## Records supplied
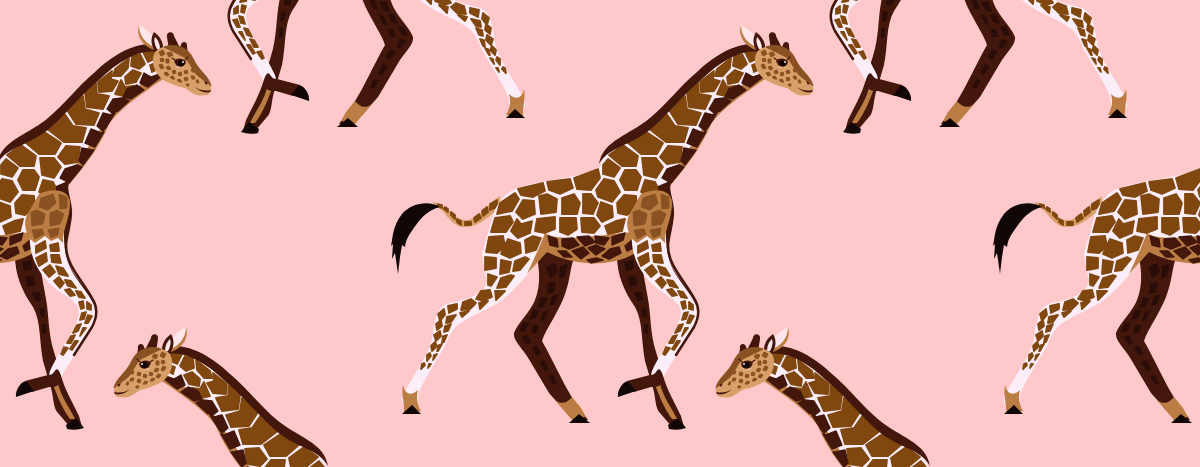
<!DOCTYPE html>
<html lang="en">
<head>
<meta charset="utf-8">
<title>Giraffe pattern</title>
<style>
:root {
  --ground: #ffc8ca;
  --hide: #fbeef9;
  --patch: #80470f;
  --tan: #bb7d43;
  --tan-light: #d99f68;
  --tan-patch: #8a5222;
  --dark: #43170b;
  --dark-patch: #2a0c08;
  --hoof: #120707;
  --ear: #ffe6ea;
}
html, body { margin: 0; overflow: hidden; background: var(--ground); }
svg { display: block; width: 1200px; height: 467px; }
.ground { fill: var(--ground); }
.hide { fill: var(--hide); }
.patch { fill: var(--patch); stroke: var(--patch); stroke-width: 1.8; stroke-linejoin: round; }
.tan { fill: var(--tan); }
.tan-light { fill: var(--tan-light); }
.tan-patch { fill: var(--tan-patch); stroke: var(--tan-patch); stroke-width: 1; stroke-linejoin: round; }
.dark { fill: var(--dark); }
.dark-patch { fill: var(--dark-patch); }
.deep-patch { fill: var(--dark); stroke: var(--dark); stroke-width: 1.4; stroke-linejoin: round; }
.hoof { fill: var(--hoof); }
.ear { fill: var(--ear); }
.edge { fill: none; stroke: var(--dark); stroke-linecap: round; }
</style>
</head>
<body>
<svg viewBox="0 0 1200 467" role="img" aria-label="Repeating pattern of walking giraffes on pink">
<defs>
<g id="giraffe">
  <g id="tail">
    <path class="tan-light" d="M500 196C487 204 481 217 468 220C454 222 447 203 432 202L438 208C446 211 450 226 464 227C482 227 488 214 500 210Z"/>
    <path class="patch" d="M490 204l7-4v7l-7 3zM482 211l5-4 1 5-5 4zM474 218l5-4 2 4-6 4zM465 222l6 0 0 3-6 0zM457 219l4 2 0 4-4-3zM451 212l4 3 0 4-4-4zM445 207l3 2 0 3-4-3zM438 204l4 1 0 3-4-2z"/>
    <path class="hoof" d="M440 207C429 200 411 203 402 214C392 227 393 238 391 246L393 244L392 259L395 253L398 274L400 257L402 245L405 247C406 238 411 232 416 225C422 217 428 210 440 207Z"/>
  </g>

  <g id="far-hind-leg">
    <path class="dark" d="M535 248C540 268 541 285 535 300C531 311 517 324 514 333C513 341 522 347 530 361L549 393L564 410L577 420H588L576 403C566 390 553 360 542 341C546 328 561 309 566 291C570 279 570 269 574 258Z"/>
    <path class="tan" d="M555 400C562 405 567 403 572 397L581 408L586 417L572 420Z"/>
    <path class="hoof" d="M569 423L579 414L590 423Z"/>
    <path class="dark-patch" d="M546 267l9-4 3 9-8 6zM560 266l8-2-3 12-6 3zM548 283l8-1-2 10-7 2zM541 297l7 1-5 9-6 1zM552 296l7-2-5 11-5 1zM533 310l6 0-3 8-7 2zM543 312l6-2-5 10-4 1zM523 322l6 1-4 8-6 1zM533 325l6 0-2 8-6 0zM521 337l6-2 4 7-4 3zM531 348l6-3 4 8-4 3zM539 362l5-2 5 9-4 2zM548 376l5-1 4 9-4 1z"/>
  </g>

  <g id="far-front-leg">
    <path class="dark" d="M617 250C616 274 624 291 635 307C643 321 641 340 645 361L653 388C656 399 655 408 660 413L672 427H684L681 416L671 396C664 382 662 371 656 352C650 333 651 315 648 299L640 255Z"/>
    <path class="tan" d="M655 385L660 384C664 399 672 408 677 419L672 419C664 408 661 400 655 385Z"/>
    <path class="hoof" d="M668 425L678 418L686 428Q678 431 669 429Z"/>
    <path class="dark-patch" d="M624 262l9-2 1 9-8 2zM627 277l9-1 1 9-7 2zM634 292l8 0 1 9-6 0zM641 308l5-1 1 10-4 0zM644 324l4 0 0 10-4-1z"/>
  </g>

  <g id="near-hind-leg">
    <path class="hide" d="M486 240C480 257 484 267 487 280C486 294 468 299 450 303C436 307 437 317 433 329C433 349 420 365 411 381C405 391 401 397 402 403L418 402C417 394 421 387 426 378L445 346C449 337 451 330 459 324C474 313 495 308 508 295C526 278 538 262 550 245Z"/>
    <path class="tan" d="M403 385C405 395 412 396 418 390C416 398 417 404 421 411L404 412C405 404 401 396 403 385Z"/>
    <path class="hoof" d="M402 414L412 405L421 414Z"/>
    <path class="patch" d="M481 291l9-1 2 7-9 4-7-2zM495 291l10 0-9 9zM463 302l8-3 5 4-6 6-9 1zM479 303l9-2-8 8zM448 306l9-2 0 5-8 4zM460 313l9-2-7 6zM438 314l6-5 1 6-5 6zM447 317l9-2-5 7-5 1zM436 324l5-4 1 6-5 4zM445 326l6-2-3 7-4 1zM434 335l6-4 1 5-5 5zM443 336l4-1-3 7-2 1zM431 346l4-4 2 4-5 5zM439 345l3-1-4 7-1 0zM427 355l3-2 1 3-4 5zM434 355l3-1-4 6zM422 364l2-1 1 2-4 4zM429 364l2 0-3 4z"/>
  </g>

  <g id="body">
    <path class="hide" d="M758 46C741 46 720 58 701 76C681 92 665 110 647 126C630 140 606 145 600 167C578 179 543 179 517 188C500 195 493 211 490 226L482 254L488 284L512 290L545 240C570 256 605 256 632 238L674 206L670 184C685 165 701 147 710 124C722 106 747 91 766 76Z"/>
    <path class="tan" d="M766 70C745 80 722 100 708 120L671 176L670 186C685 168 702 147 711 124C723 107 748 91 768 77Z"/>
    <path class="tan" d="M545 233C561 243 595 235 634 232L640 250C615 268 577 267 547 252L527 274L538 250Z"/>
    <path class="deep-patch" d="M548 236l9 3 1 8-8-2zM562 239l11-1 6 7-10 4-7-3zM577 237l12-1 6 6-10 4zM595 236l14 2-5 7-8-2zM612 237l13-4-2 7-11 5zM558 251l8 0 6 6-8 0zM572 251l11-4 6 6-8 6zM588 248l8-3 9 4-9 6zM602 256l8-7 9-2 2 6-12 6zM625 246l7-6 3 7-8 4zM587 260l9-2 7 2-12 3z"/>
    <g class="patch">
      <path d="M745 52L756 50 759 58 750 62ZM734 56L742 54 747 64 741 69 733 66ZM752 65L760 62 762 68 754 72ZM717 69L731 58 730 68 723 76 715 76ZM735 70L743 73 738 82 728 84 727 77ZM700 82L714 71 713 79 720 81 714 91 701 92ZM723 80L727 87 735 86 726 96 717 94ZM687 93L698 83 699 94 711 96 705 109 689 107ZM669 110L685 96 687 109 701 113 696 125 678 124Z"/>
      <path d="M648 128L666 113 675 126 688 128 684 142 666 142ZM627 142L645 131 663 143 657 154 641 154ZM668 146L682 147 680 162 667 164 660 157ZM609 155L623 145 638 156 636 166 622 166ZM642 158L656 158 663 167 656 178 644 175ZM603 165L608 159 620 168 614 177 603 174ZM625 170L636 170 641 177 637 190 625 190 620 180ZM645 180L655 182 659 190 650 197 641 192Z"/>
      <path d="M574 178L598 169 600 178 591 190 577 189ZM547 182L570 179 573 188 560 194 549 190ZM518 189L543 183 545 191 533 197 521 195ZM604 179L614 181 620 192 612 202 598 197 596 190ZM500 203L515 193 519 199 512 211 497 214ZM523 200L534 201 535 214 523 219 516 212ZM539 196L547 194 557 199 556 212 541 214ZM562 198L574 194 580 203 577 214 562 214ZM583 194L591 194 598 203 593 214 583 213ZM601 202L612 206 613 217 602 222 597 215ZM617 203L624 195 636 196 637 207 627 215 618 213Z"/>
      <path d="M495 218L510 216 513 222 506 232 491 232ZM517 219L521 224 532 221 530 233 518 238 511 231ZM537 219L555 217 555 229 545 233 535 231ZM560 218L576 218 577 229 568 235 560 232ZM581 218L594 218 600 226 594 233 582 232ZM605 226L616 221 625 219 622 231 608 234ZM489 237L503 236 505 246 497 253 486 252ZM508 239L520 243 521 253 510 258 501 254ZM525 240L533 236 541 238 536 250 526 253ZM485 257L496 258 496 268 485 270ZM501 260L511 262 509 272 500 274ZM515 261L525 257 529 259 520 270 513 271ZM488 274L497 277 491 286 488 285ZM501 278L511 275 514 276 506 287 497 288Z"/>
    </g>
    <path class="deep-patch" d="M746 73L753 77 763 74 764 76 750 87 742 83ZM729 89L739 85 746 90 733 99 725 97ZM715 99L724 98 731 101 720 111 714 113 709 109ZM705 113L713 115 717 113 709 126 705 131 699 126ZM693 129L703 133 706 132 697 147 687 143ZM684 148L694 150 696 150 685 165 681 161ZM667 169L679 165 684 167 671 183 662 178Z"/>
  </g>

  <g id="near-front-leg">
    <path class="dark" d="M658 186L672 180C667 190 675 199 674 216C672 235 666 246 671 263C675 277 689 287 696 302L684 300L658 252Z"/>
    <path class="hide" d="M632 232C630 254 639 270 651 283C664 296 680 299 681 312C681 326 663 347 652 371C649 379 656 385 663 378C670 363 687 342 694 327C703 314 695 301 686 289C676 275 665 264 666 230Z"/>
    <path class="tan" d="M641 194C656 187 671 190 672 202C672 220 664 230 665 243L660 238L653 241L647 236L637 243L632 239C628 232 625 224 629 215Z"/>
    <path class="tan-patch" d="M643 198L655 194 658 203 650 210 641 207ZM661 194L669 197 669 208 662 209ZM633 212L639 210 647 214 645 224 634 226ZM652 213L659 210 666 214 662 224 652 226ZM634 230L644 229 646 234 637 239ZM650 230L661 228 660 235 653 238Z"/>
    <path class="patch" d="M638 246L647 241 648 248 638 253ZM652 245L660 243 661 251 653 251ZM638 258L648 253 649 261 641 266ZM653 255L661 255 663 263 654 262ZM645 270L652 265 657 272 651 277ZM658 266L665 268 670 276 661 274ZM656 281L661 277 666 283 662 288ZM667 280L673 281 678 288 670 286ZM667 290L672 289 677 295 672 296ZM678 291L683 292 687 298 681 297ZM681 302L685 301 686 308 683 309ZM689 302L693 305 693 310 689 309ZM684 313L688 312 686 319 682 320ZM690 315L694 316 690 323 687 323ZM679 325L683 324 680 331 675 333ZM685 328L688 328 682 336ZM673 336L677 335 673 343 669 343ZM666 347L670 348 665 355 663 354ZM677 341L680 341 674 350 672 349Z"/>
    <path class="edge" stroke-width="2.5" d="M668 246C668 266 686 282 695 300Q702 312 694 327L676 355"/>
    <path class="dark" d="M661 371C667 381 661 388 651 387L634 392L627 381L650 375C657 376 657 365 661 371Z"/>
    <path class="hoof" d="M628 381L636 391L618 397C617 391 622 382 628 381Z"/>
  </g>

  <path id="mane" class="dark" d="M764 46C744 39 718 52 697 72C679 87 667 104 650 118C630 135 603 140 599 164C608 147 633 145 652 128C671 111 684 94 702 79C721 61 741 49 759 52Z"/>

  <g id="head">
    <path class="ear" d="M760 48C748 46 739 36 741 25C748 29 758 36 763 47Z"/>
    <path class="tan" d="M741 25C741 36 748 44 758 48L756 50C743 45 738 35 741 25Z"/>
    <path class="dark" d="M757 51C752 44 753 37 756 32C763 37 766 44 765 51Z"/>
    <path class="ear" d="M759 49C756 43 756 40 757 37C761 41 762 45 762 50Z"/>
    <path class="dark" d="M771 50L769 37C768 31 776 31 776 36L782 48ZM781 49L783 45C784 40 790 42 789 46L790 55Z"/>
    <path class="tan-light" d="M758 51C764 45 775 45 784 48C792 51 794 57 796 62C801 70 810 76 812 84C815 91 812 96 806 95C799 97 794 93 787 88C778 86 766 82 761 76C754 68 753 57 758 51Z"/>
    <path class="tan-patch" d="M766 47C776 43 788 47 793 55L798 64C803 72 811 77 813 86C808 81 803 79 798 74L788 58Z"/>
    <path class="tan-patch" d="M761 52l4-2 2 4-4 2zM769 53l4-1 2 3-4 2zM762 59l3-1 1 3-3 1zM768 59l3 0 0 4-3 0zM761 65l3-1 2 4-3 1zM768 67l3-1 2 3-3 1zM766 73l3-1 2 3-3 1zM774 71l3-1 1 3-3 1zM772 77l3-1 2 3-3 0zM780 73l3-1 1 3-3 1zM779 80l3-1 2 3-3 0zM786 71l3-1 1 3-3 1zM786 78l3-1 1 3-3 1zM788 84l3 0 0 2-2 0zM793 69l2 0 1 3-2 0zM793 76l3 0 1 3-3 0zM798 80l2 0 1 3-2 0z"/>
    <path class="dark" d="M776 61C779 57 786 58 788 62C787 67 782 68 778 65Z"/>
    <ellipse class="hoof" cx="783" cy="63" rx="3.5" ry="3"/>
    <path class="edge" stroke-width="1.3" d="M777 60L774 58M787 60L790 57"/>
    <circle class="ear" cx="785" cy="62" r="1"/>
    <path class="hide" d="M777 66Q782 70 788 66L783 68Z"/>
    <path class="dark" d="M806 81L810 83L808 85ZM797 87Q804 92 813 90L812 92Q804 94 797 87Z"/>
  </g>
</g>
</defs>

<rect class="ground" width="1200" height="467"/>
<g id="walking-right">
  <use href="#giraffe" x="-602"/>
  <use href="#giraffe"/>
  <use href="#giraffe" x="602"/>
</g>
<g id="walking-left-top">
  <use href="#giraffe" transform="translate(927 -296) scale(-1 1)"/>
  <use href="#giraffe" transform="translate(1529 -296) scale(-1 1)"/>
</g>
<g id="walking-left-bottom">
  <use href="#giraffe" transform="translate(927 302) scale(-1 1)"/>
  <use href="#giraffe" transform="translate(1529 302) scale(-1 1)"/>
</g>
</svg>
</body>
</html>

## Your instructions
Tell how many lines of the data contain "hoof". Nothing but the number belongs in the reply.

## Result of this task
8